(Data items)
- - -
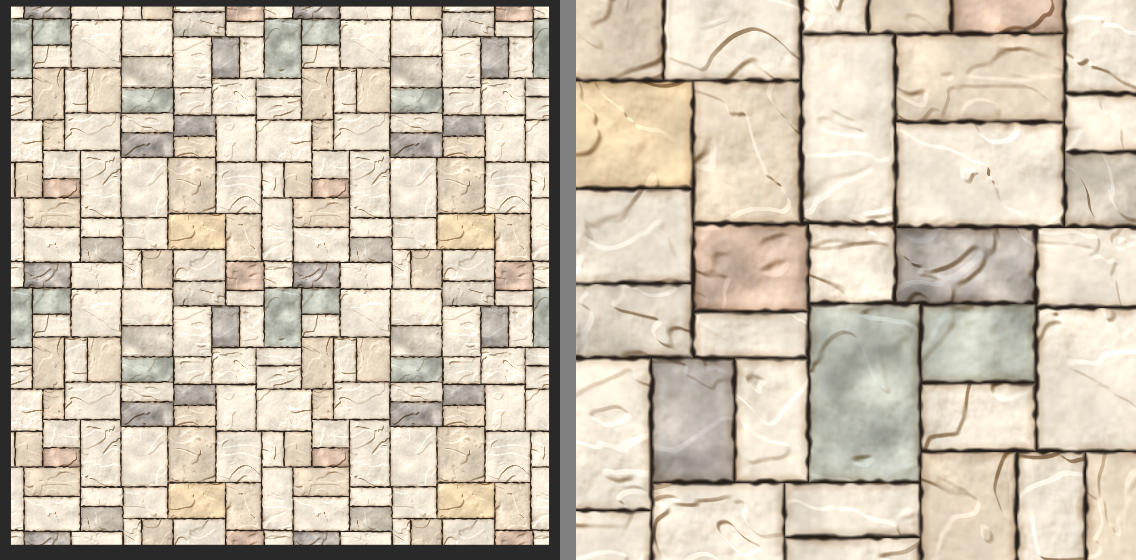
Left: the whole. Right: its middle third, enlarged.
Write a three.js fragment shader that draws this texture.

```glsl
// Random ashlar wall of split-faced pale stone, tiled two by two inside a dark frame.
varying vec2 vUv;

const vec2 PANEL_LO = vec2(0.0195, 0.0273);
const float PANEL_SIZE = 0.961;
const float REPEATS = 2.0;
const float GRID = 6.0;          // layout cells per repeat, must be even
const float SEED = 17.0;
const float SPLIT_CHANCE = 0.38;
const float JOINT = 0.009;       // half joint width, in cells
const float JOINT_SOFT = 0.016;
const float JOINT_SHADOW = 0.007;
const float CHIP = 0.026;        // raggedness of the stone edges
const float LEDGES = 5.0;        // fracture ledges per unit of relief
const vec2 TO_LIGHT = vec2(-0.020, 0.027);

const vec3 FRAME = vec3(0.165, 0.16, 0.16);
const vec3 MORTAR = vec3(0.15, 0.12, 0.10);
const vec3 EDGE_TAN = vec3(0.72, 0.63, 0.53);
const vec3 CREAM = vec3(0.955, 0.912, 0.842);
const vec3 SAND = vec3(0.90, 0.835, 0.745);
const vec3 ASH = vec3(0.82, 0.78, 0.72);
const vec3 ROSE = vec3(0.85, 0.745, 0.665);
const vec3 SAGE = vec3(0.74, 0.75, 0.70);
const vec3 SLATE = vec3(0.66, 0.63, 0.60);
const vec3 GOLD = vec3(0.93, 0.84, 0.69);

struct Stone { vec2 lo; vec2 hi; vec2 id; float part; };

float hash(vec2 p) {
  vec3 q = fract(p.xyx * 0.1031);
  q += dot(q, q.yzx + 33.33);
  return fract((q.x + q.y) * q.z);
}

float noise(vec2 p) {
  vec2 i = floor(p), f = fract(p);
  f = f * f * (3.0 - 2.0 * f);
  return mix(mix(hash(i), hash(i + vec2(1, 0)), f.x),
             mix(hash(i + vec2(0, 1)), hash(i + 1.0), f.x), f.y);
}

float fbm(vec2 p) {
  float sum = 0.0, amp = 0.533;
  for (int i = 0; i < 4; i++) {
    sum += amp * noise(p);
    p = mat2(1.6, 1.2, -1.2, 1.6) * p + 7.3;
    amp *= 0.5;
  }
  return sum;
}

// Position of the joint that crosses a layout cell
float cut(vec2 cell) {
  return mix(0.16, 0.84, hash(mod(cell, GRID) + SEED));
}

// Cells alternate upright and level joints; one block surrounds each grid corner
Stone findStone(vec2 p) {
  vec2 c = floor(p);
  vec2 across = mod(c.x + c.y, 2.0) < 0.5 ? vec2(1, 0) : vec2(0, 1);
  float side = step(cut(c), dot(p - c, across));
  vec2 neighbour = c + across * (side * 2.0 - 1.0);
  float other = step(cut(neighbour), dot(p - c, across.yx));
  vec2 v = c + across * side + across.yx * other;

  float ne = cut(v), sw = cut(v - 1.0);
  float nw = cut(v - vec2(1, 0)), se = cut(v - vec2(0, 1));
  bool even = mod(v.x + v.y, 2.0) < 0.5;
  vec2 lo = v - 1.0 + (even ? vec2(sw, se) : vec2(nw, sw));
  vec2 hi = v + (even ? vec2(ne, nw) : vec2(se, ne));

  // Split some of the larger blocks, more often into courses than columns
  vec2 id = mod(v, GRID), size = hi - lo;
  float part = 0.0;
  if (hash(id + 61.0) < SPLIT_CHANCE && max(size.x, size.y) > 0.9) {
    vec2 axis = size.x > size.y * 1.25 ? vec2(1, 0) : vec2(0, 1);
    vec2 at = lo + size * mix(0.30, 0.70, hash(id + 83.0));
    part = step(dot(at, axis), dot(p, axis));
    if (part > 0.5) lo = mix(lo, at, axis);
    else hi = mix(hi, at, axis);
  }
  return Stone(lo, hi, id, part);
}

// Tones are spread evenly along each row so that accents stay scattered
vec3 stoneColour(Stone s) {
  float t = fract(s.id.x * 0.618 + hash(vec2(s.id.y, 5.0)) + s.part * 0.41);
  vec3 col = t < 0.51 ? CREAM : t < 0.67 ? SAND : t < 0.75 ? ASH
           : t < 0.82 ? ROSE : t < 0.89 ? SAGE : t < 0.96 ? SLATE : GOLD;
  return col * mix(0.98, 1.02, hash(s.id + s.part * 9.0 + 29.0));
}

// Warped terraces make wandering ledges, finer noise makes the grain
float relief(vec2 q) {
  vec2 warp = vec2(noise(q * 2.4), noise(q * 2.4 + 31.0));
  float level = LEDGES * fbm(q * vec2(0.9, 1.4) + warp * 0.7);
  float ledge = floor(level) + smoothstep(0.0, 0.12, fract(level));
  return 0.36 * ledge + 0.34 * fbm(q * 6.5);
}

void main() {
  vec2 uv = (vUv - PANEL_LO) / PANEL_SIZE;
  vec2 p = uv * REPEATS * GRID;
  Stone s = findStone(p);
  vec2 q = p - s.lo + 40.0 * vec2(hash(s.id + 3.0), hash(s.id + 11.0)) + 9.0 * s.part;

  // Stone face: tone, mottling, and ledges with brown shadow and faint highlight
  vec3 col = stoneColour(s);
  float pale = smoothstep(0.66, 0.88, col.g);
  col *= 1.0 + mix(0.95, 0.26, pale) * (fbm(q * 3.0 + 5.0) - 0.48);
  float light = relief(q) - relief(q + TO_LIGHT);
  light *= mix(0.35, 1.0, smoothstep(0.3, 0.65, noise(q * 2.3 + 17.0)));
  light = light < 0.0 ? max(light * 1.25, -0.42) : min(light * 0.7, 0.09);
  col *= 1.0 + light * vec3(0.90, 1.08, 1.30);
  col *= 0.98 + 0.05 * noise(q * 24.0);

  // Chipped edges, heavier below and to the right
  vec2 a = p - s.lo, b = s.hi - p;
  float d = min(min(a.x, a.y - JOINT_SHADOW), min(b.x - JOINT_SHADOW, b.y));
  float ragged = d - CHIP * (noise(q * 15.0) - 0.45);
  float rim = (1.0 - smoothstep(0.0, 0.085, ragged)) * (0.15 + 0.55 * noise(q * 5.0));
  col = mix(col, col * EDGE_TAN, rim);
  col = mix(MORTAR, col, smoothstep(JOINT - JOINT_SOFT, JOINT + JOINT_SOFT, ragged));

  // Frame
  vec2 inset = 0.5 - abs(uv - 0.5);
  float panel = smoothstep(-0.001, 0.001, min(inset.x, inset.y));
  gl_FragColor = vec4(mix(FRAME, clamp(col, 0.0, 1.0), panel), 1.0);
}
```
- - -
ASSIGNED TASK
Above are the records. Copy every line in them holding "pale".

THE COMPLETED TASK
// Random ashlar wall of split-faced pale stone, tiled two by two inside a dark frame.
  float pale = smoothstep(0.66, 0.88, col.g);
  col *= 1.0 + mix(0.95, 0.26, pale) * (fbm(q * 3.0 + 5.0) - 0.48);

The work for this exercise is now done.